This page is focused on evidence of the bliaut and similar garments in
primary source (original) artwork throught 12th Century Europe.
The main charactaristics of the bliaut are the draping sleeves, the
tight waist, and the fine pleats of wrinkles. Not all cultures adopted all
three facets of the gown. Many images exist of people in the 12th Century
who do not wear a bliaut so although this garment appeared for a brief
time in the 12th Century, it was not the only style worn.
"Terence's Comedies, in Latin, with Romanesque drawings comprising the latest version of the Late Antique cycle of scene-illustrations, St. Albans Abbey, mid 12th century. The first of the four artists (fols. 2v-17v) is identifiable as 'The Master of the Apocrypha Drawings' in the Winchester Bible. The illustrations for Andria V.1-2 at fol. 28r-v are missing in the Carolingian witnesses." - Bodleian Library description of Terence's Comedies

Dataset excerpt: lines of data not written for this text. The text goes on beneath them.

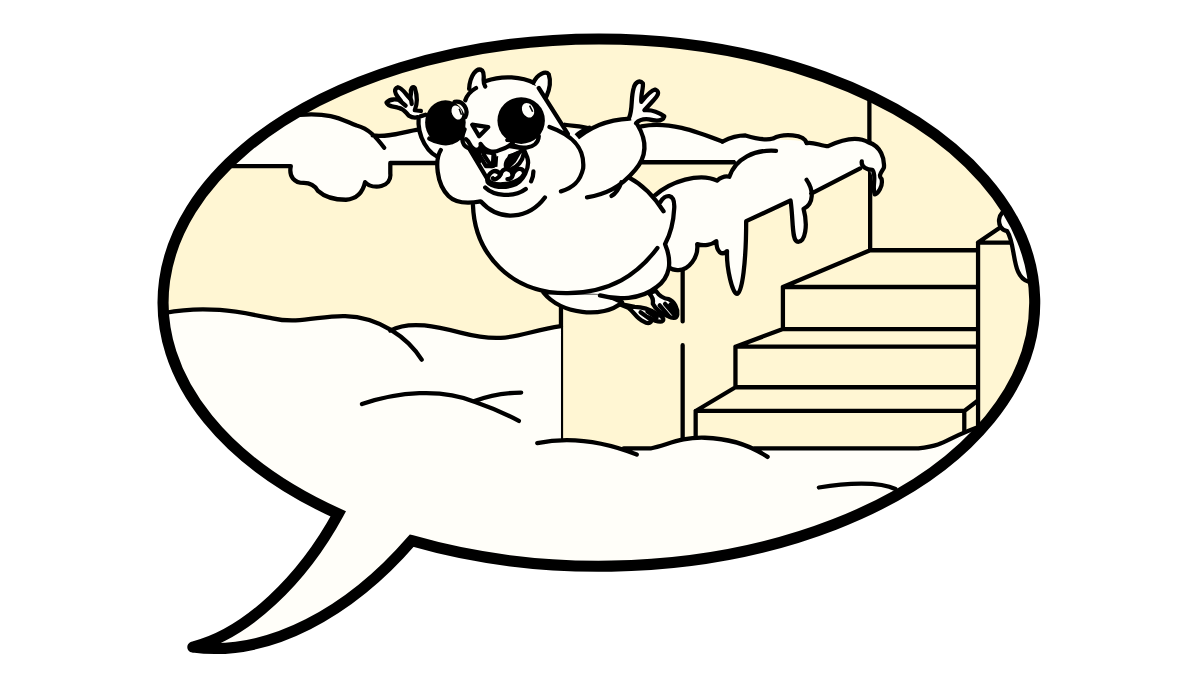
<!DOCTYPE html>
<html lang="en">
<head>
<meta charset="utf-8">
<title>Leaping rodent speech bubble</title>
<style>
:root{--paper:#fff;--cream:#fff6d3;--snow:#fffef9;--ink:#000}
*{margin:0;padding:0}
html,body{width:1200px;height:675px;overflow:hidden;background:var(--paper)}
.bubble-art{display:block;width:1200px;height:675px}
.cream{fill:var(--cream)}
.snow{fill:var(--snow)}
.ink{fill:var(--ink)}
.line{fill:none;stroke:var(--ink);stroke-width:5.6;stroke-linecap:round;stroke-linejoin:round}
.edge{stroke:var(--ink);stroke-width:5.6;stroke-linecap:round;stroke-linejoin:round}
.bubble-edge{fill:none;stroke:var(--ink);stroke-width:14.5;stroke-linecap:round;stroke-linejoin:miter;stroke-miterlimit:6}
</style>
</head>
<body>
<svg class="bubble-art" viewBox="0 0 1568 882" role="img" aria-label="Speech bubble holding a chubby rodent leaping off a snowy staircase">
<defs>
<path id="bubble" d="M252 845.500C322 828 395 758 442 671.500A569.500 344.500 0 1 1 538 706.500C458 799 352 859 252 845.500"/>
<clipPath id="bubble-inside"><use href="#bubble"/></clipPath>
</defs>

<g clip-path="url(#bubble-inside)">
<rect class="cream" width="1568" height="882"/>

<g id="wall-snow">
<path class="snow" d="M290 216H380C378 230 385 239 397 238C405 239 411 242 415 249C430 260 462 270 475 239C490 250 513 246 511 227V213H965L1060 200V187C1040 180 980 182 945 185C900 165 870 157 838 165L770 168L545 170C520 177 510 177 490 178C450 152 430 149 392 150L280 150Z"/>
<path class="line" d="M392 150C436 147 447 157 466 164C482 168 492 180 502 193M487 177C509 180 527 172 548 169M300 217H380C377 231 385 239 397 239C405 239 411 242 415 249C426 259 440 261 452 261C466 260 474 252 477 238C488 249 512 244 510 227V213H575"/>
<path class="line" d="M835 212H970M838 165C873 158 908 171 944 185M738 163C750 165 760 164 770 168"/>
</g>

<g id="stairs" class="line">
<path d="M1136 128V186M1137 222V327M1137 327H1277M1137 327L1023 375H1277M1023 375V430H1277M1023 430L961 453H1277M961 453V506H1277M961 506L909 537H1260V565M1260 537L1277 524M909 537V574"/>
<path d="M733 398V575M892 350V420M892 451V575"/>
<path d="M1278 317V556M1278 317H1330M1278 317L1316 291"/>
</g>

<g id="railing-snow">
<path class="snow" d="M850 262C880 235 912 226 937 236C950 233 955 228 963 213L944 185L974 177L1055 187L1082 191C1110 178 1148 178 1154 214C1156 224 1148 230 1153 240C1150 250 1147 255 1142 254C1138 245 1143 230 1137 224L1124 219L1058 253C1062 263 1056 270 1050 273C1053 290 1053 316 1042 316C1033 316 1036 290 1033 263L975 290C975 340 970 384 963 384C957 384 950 350 950 328C945 335 937 330 937 316C930 322 920 322 911 319C912 335 900 353 885 353L850 340Z"/>
<path class="line" d="M855 256C876 237 914 225 937 236C943 231 949 230 953 231C961 207 986 195 1014 197"/>
<path class="line" d="M944 185C954 180 964 177 974 177C987 181 999 184 1010 181C1023 174 1051 175 1054 187C1063 185 1073 191 1082 191C1105 180 1123 179 1135 186C1151 191 1156 207 1155 219C1152 225 1147 229 1152 234C1154 244 1147 253 1143 254C1139 245 1146 229 1140 222C1133 222 1125 218 1126 211"/>
<path class="line" d="M1124 220L1060 253M1054 235C1063 248 1064 266 1050 273C1056 295 1052 316 1043 316C1034 316 1037 289 1033 262L975 289C975 340 970 384 963 384C957 384 949 350 950 328C943 335 936 329 936 315C930 320 920 322 911 319C913 336 900 354 885 353C879 353 875 350 872 348"/>
<path class="edge snow" d="M1319 274C1303 274 1300 299 1316 302C1328 320 1321 362 1344 368L1370 360V274Z"/>
</g>

<g id="left-drift">
<path class="snow" d="M200 411C290 397 330 412 360 418C400 424 420 412 450 412C480 414 495 423 510 432C560 410 610 440 660 442C690 440 705 430 733 426V640H200Z"/>
<path class="line" d="M215 409C271 398 315 408 356 416C391 424 419 412 451 413C495 414 533 441 551 470M510 432C536 418 572 427 603 435C665 451 679 434 733 426M473 528C520 512 577 507 620 525C643 533 661 541 678 550M620 524C641 516 660 513 681 513"/>
</g>

<g id="ground-drift">
<path class="snow" d="M200 560H690L702 578C745 570 785 575 815 586H850C880 578 900 568 935 572C955 574 972 579 985 586H1200C1240 584 1240 570 1300 550V882H200Z"/>
<path class="line" d="M702 579C746 570 789 577 832 594M815 586H850C873 581 890 571 921 572C955 573 982 583 1003 597M985 586H1200C1244 580 1229 574 1290 554M1070 637C1105 631 1150 629 1170 639"/>
</g>

<g id="rodent">
<g id="legs">
<path class="edge snow" d="M808 397C816 398 822 399 829 401C838 401 849 404 858 410C866 413 869 418 865 420C859 421 853 418 848 415C855 422 847 424 841 420C832 417 828 407 821 402Z"/>
<path class="line" d="M837 408L848 416M846 407L858 415"/>
<path class="edge snow" d="M710 382C733 411 788 417 813 395L784 382Z"/>
<path class="edge snow" d="M848 383C852 387 854 392 853 397C857 405 866 411 873 413C878 416 884 417 885 411C886 403 881 394 874 391C866 390 861 386 857 380Z"/>
<path class="line" d="M862 399L874 413M869 397L881 411M876 398L884 408"/>
</g>

<g id="body">
<path class="snow" d="M618 262C618 330 665 384 742 383L784 384C805 390 838 392 858 375C872 365 880 345 869 319C875 310 880 295 881 275C882 255 870 252 863 262L822 232L740 180L640 220Z"/>
<path class="line" d="M618 268C620 331 667 384 742 383C798 382 833 359 859 324M822 232C845 244 858 262 867 276M863 264C869 253 882 252 881 272C880 292 875 308 869 319C879 343 875 363 858 375C837 392 806 392 784 386"/>
</g>

<g id="right-arm">
<path class="snow" d="M752 184C775 165 800 158 824 155L833 163C847 190 842 205 830 222C810 245 790 254 767 258L740 250Z"/>
<path class="line" d="M748 186C770 165 798 156 823 155M833 163C848 188 842 208 830 222C810 246 790 254 767 258M812 238C809 246 806 252 799 256M770 167C763 170 757 173 752 178"/>
<path class="edge snow" d="M822 154C827 143 824 128 828 115C830 107 836 104 840 109C841 115 837 124 838 133C843 127 849 119 856 117C864 120 858 127 854 131L842 144C851 143 861 147 868 152C866 159 856 158 848 156C840 155 835 157 831 161"/>
</g>

<g id="left-arm">
<path class="snow" d="M546 150C543 180 560 203 578 208L620 190L600 140Z"/>
<path class="line" d="M547 153C545 178 559 203 578 207M546 153L556 150"/>
<path class="edge snow" d="M550 145L542 144C546 134 545 124 542 115C539 112 536 116 537 122L536 129C530 123 526 115 520 114C514 116 516 122 520 127L524 132C518 129 510 129 505 134C507 140 515 139 521 141C529 143 530 147 534 151C539 154 543 154 546 153"/>
<path class="line" d="M536 128C538 131 538 134 538 136M523 132L530 138"/>
</g>

<g id="head">
<path class="snow" d="M608 130L622 115L635 106C655 98 685 100 698 108L740 168C762 180 768 200 762 222C757 240 745 247 733 250L712 258C690 290 650 288 628 263C605 268 588 262 580 247C572 230 570 212 577 196L570 170Z"/>
<path class="edge snow" d="M613 117C615 97 625 86 630 92C634 98 631 105 634 113L622 120" style="stroke:none"/>
<path class="line" d="M613 116C614 99 623 87 630 92C635 98 629 106 634 113M622 115C615 119 610 125 608 131M635 106C656 98 682 100 699 109"/>
<path class="edge snow" d="M697 108C702 97 713 92 717 97C720 106 718 117 714 126"/>
<path class="line" d="M704 115L742 175M718 166C752 178 764 196 762 220C758 238 748 246 733 250M576 196C568 209 570 240 586 256C596 266 612 266 628 263C653 291 691 286 712 258"/>

<g id="eyes">
<path class="line" d="M594 133C605 131 613 143 608 153M561 181C570 186 582 189 590 186C597 184 604 178 607 169C601 183 605 192 614 194M663 183C676 198 703 196 704 178"/>
<ellipse class="ink" cx="582" cy="160" rx="26.500" ry="29"/>
<ellipse class="ink" cx="681" cy="157.500" rx="31" ry="30.500"/>
<ellipse class="snow" cx="597" cy="147" rx="6.500" ry="9.500" transform="rotate(-24 597 147)"/>
<ellipse class="snow" cx="690" cy="144" rx="7.500" ry="10" transform="rotate(-28 690 144)"/>
<path d="M600 142L603 150M692 138L696 146" fill="none" stroke="var(--ink)" stroke-width="2"/>
</g>

<path id="nose" class="edge snow" d="M617 163L638 166L626 178Z"/>

<g id="mouth">
<path class="edge snow" d="M613 194L637 234C634 243 655 247 670 242C684 238 693 218 689 206L684 194L660 190L630 196Z"/>
<path class="ink" d="M612 194L620 193L630 211L625 216ZM642 206L651 204L650 218L642 219ZM664 202L684 195L674 212L666 220L658 222Z"/>
<path class="edge snow" d="M623 197L635 217L644 217L645 200Z"/>
<path class="line" d="M632 202L642 217M646 203V216M661 217C660 206 672 203 682 197M668 221C676 218 683 210 684 202"/>
<path class="edge snow" d="M637 234C639 225 647 219 654 228C657 218 667 219 670 228C674 219 684 218 685 227C678 241 645 246 637 234Z"/>
<path class="line" d="M644 233C646 236 652 233 654 228M663 234C668 234 670 231 670 228"/>
<path class="edge snow" d="M609 182C615 186 614 195 623 196C627 195 629 192 628 188C634 197 644 201 653 196C660 194 666 191 670 186" />
<path class="line" d="M634 245C645 256 671 259 687 247M697 224C697 229 696 233 694 237"/>
</g>
</g>
</g>
</g>

<use class="bubble-edge" href="#bubble"/>
</svg>
</body>
</html>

"Part 1, Plato, Timaeus, in the Latin translation of Calcidius, with diagrams and glosses, French, 1st half of the 12th century. Part 1 bequeathed, perhaps already bound with Part 2, to Osney Abbey near Oxford by Master Henry of Langley, d. 1263(?)." - Bodleian Library description
"Part 2, La Chanson de Roland, in Anglo-Norman, 12th century, ? 2nd quarter. Part 1 bequeathed, perhaps already bound with Part 2, to Osney Abbey near Oxford by Master Henry of Langley, d. 1263(?)." - Bodleian Library description
Contains no people
A frecso dipicting the story of "the foolish virgins" from Castel d'Appiano in Trentino Alto Adige, Italy
The German bliaut shows a loose flowing gown that will be familiar to
those who know the German "MuMu" (a sleeveless loose flowing gown from
slightly after the bliaut). The Germans do not appear to have adopted
the tight lacing (or any lacing at all) or the pleats or wrinkles of
the French bliauts. The sleeves appear to come in bell sized swoops and
floor brushing dips reminiscent of the later period tippet. The floor
length dips appear only on the women.
Several of these manuscript pages
came from Vorgotische Miniaturen die Ersten
Jahrhunderte Deutscher Malerei 2nd edition by: Hanns Swarzenski,
published by Karl Robert Langewische, Verlag in 1931 (via the
12thcenturygarb yahoo group).
Other pages came from the Stammheim Missal, 1170s. A scanned copy
can be seen at
The Getty Museum website (along with scans of many other manuscripts).
"Opusculum de ratione spere, an anonymous Latin compilation on astronomy, geography and astrology in four books, incorporating excerpts from Hyginus, Isidore, etc.; with diagrams, maps, and drawings of constellations and Zodiac signs, English, mid 12th century." - Bodleian Library description